May 2-6 is Teacher Appreciation Week
March 23, 2016
Ask any adult to think back to their youth and remember who made a difference in their lives. Chances are strong that many people will list a teacher among their most influential adults. I still recall important teachers in my own life. My first grade teacher, Ms. Iva Forgie, and my fourth grade teacher, Mrs. Maria Anderson, made a huge difference for me.
Across North Carolina, nearly 100,000 public school and public charter school teachers work with students from kindergarten through high school. These individuals have taken many steps to be qualified to be public school teachers. They have completed a bachelor’s degree, and nearly one-third of them have earned master’s degrees or higher. On top of their academic credentials, teachers pass specific professional standardized tests in order to qualify to receive a teaching license in North Carolina. Once in the classroom, teachers are evaluated regularly and have access to professional development to keep improving their practice in the classroom. Today’s successful teachers are knowledgeable, nimble, and always considering new approaches to meet student learning needs.
North Carolina recruits approximately 14,000 new teachers every year to keep our classrooms and schools fully staffed.

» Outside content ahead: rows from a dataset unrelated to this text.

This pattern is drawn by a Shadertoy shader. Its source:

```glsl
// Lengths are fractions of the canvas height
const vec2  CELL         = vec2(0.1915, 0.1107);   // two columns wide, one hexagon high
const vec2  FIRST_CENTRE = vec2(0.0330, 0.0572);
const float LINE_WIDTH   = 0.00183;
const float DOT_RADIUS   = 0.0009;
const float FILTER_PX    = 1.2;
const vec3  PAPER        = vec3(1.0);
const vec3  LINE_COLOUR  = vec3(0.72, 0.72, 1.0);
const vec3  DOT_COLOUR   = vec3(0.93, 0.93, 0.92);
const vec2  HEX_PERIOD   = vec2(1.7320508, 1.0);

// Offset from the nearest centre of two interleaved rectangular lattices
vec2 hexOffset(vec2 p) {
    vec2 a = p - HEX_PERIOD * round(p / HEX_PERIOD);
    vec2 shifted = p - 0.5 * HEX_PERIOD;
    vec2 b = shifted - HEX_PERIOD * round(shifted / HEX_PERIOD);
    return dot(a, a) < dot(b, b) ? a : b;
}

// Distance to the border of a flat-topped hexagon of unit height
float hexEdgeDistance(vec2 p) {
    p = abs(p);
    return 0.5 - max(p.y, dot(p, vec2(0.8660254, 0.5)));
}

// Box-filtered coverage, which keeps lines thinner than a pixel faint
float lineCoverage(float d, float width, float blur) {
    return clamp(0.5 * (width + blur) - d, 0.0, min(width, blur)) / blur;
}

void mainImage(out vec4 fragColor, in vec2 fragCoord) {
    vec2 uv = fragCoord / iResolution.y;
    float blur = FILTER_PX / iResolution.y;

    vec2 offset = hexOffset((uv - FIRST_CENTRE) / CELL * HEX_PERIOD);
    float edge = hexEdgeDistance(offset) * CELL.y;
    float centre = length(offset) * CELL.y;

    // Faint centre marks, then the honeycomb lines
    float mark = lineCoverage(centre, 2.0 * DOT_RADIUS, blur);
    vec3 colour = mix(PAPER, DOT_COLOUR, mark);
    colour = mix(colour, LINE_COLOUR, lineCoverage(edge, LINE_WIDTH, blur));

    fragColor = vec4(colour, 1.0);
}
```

Why mention all of this now? May 2-6 is Teacher Appreciation Week across the United States, which gives you about two weeks to prepare your appreciation efforts for the teachers who matter to you or to your children. Your appreciation doesn’t have to be expensive or extravagant to be meaningful and memorable. A handwritten note or card or flowers from your own yard are great ways to say thank you. Another way to say thank you is to support North Carolina’s teachers by letting your lawmakers know that you support improvements to North Carolina teacher pay to make our state competitive with our neighbor states. This is a small and meaningful way to show how much of a difference teachers made in your life and in the lives of today’s young people.
June St. Clair Atkinson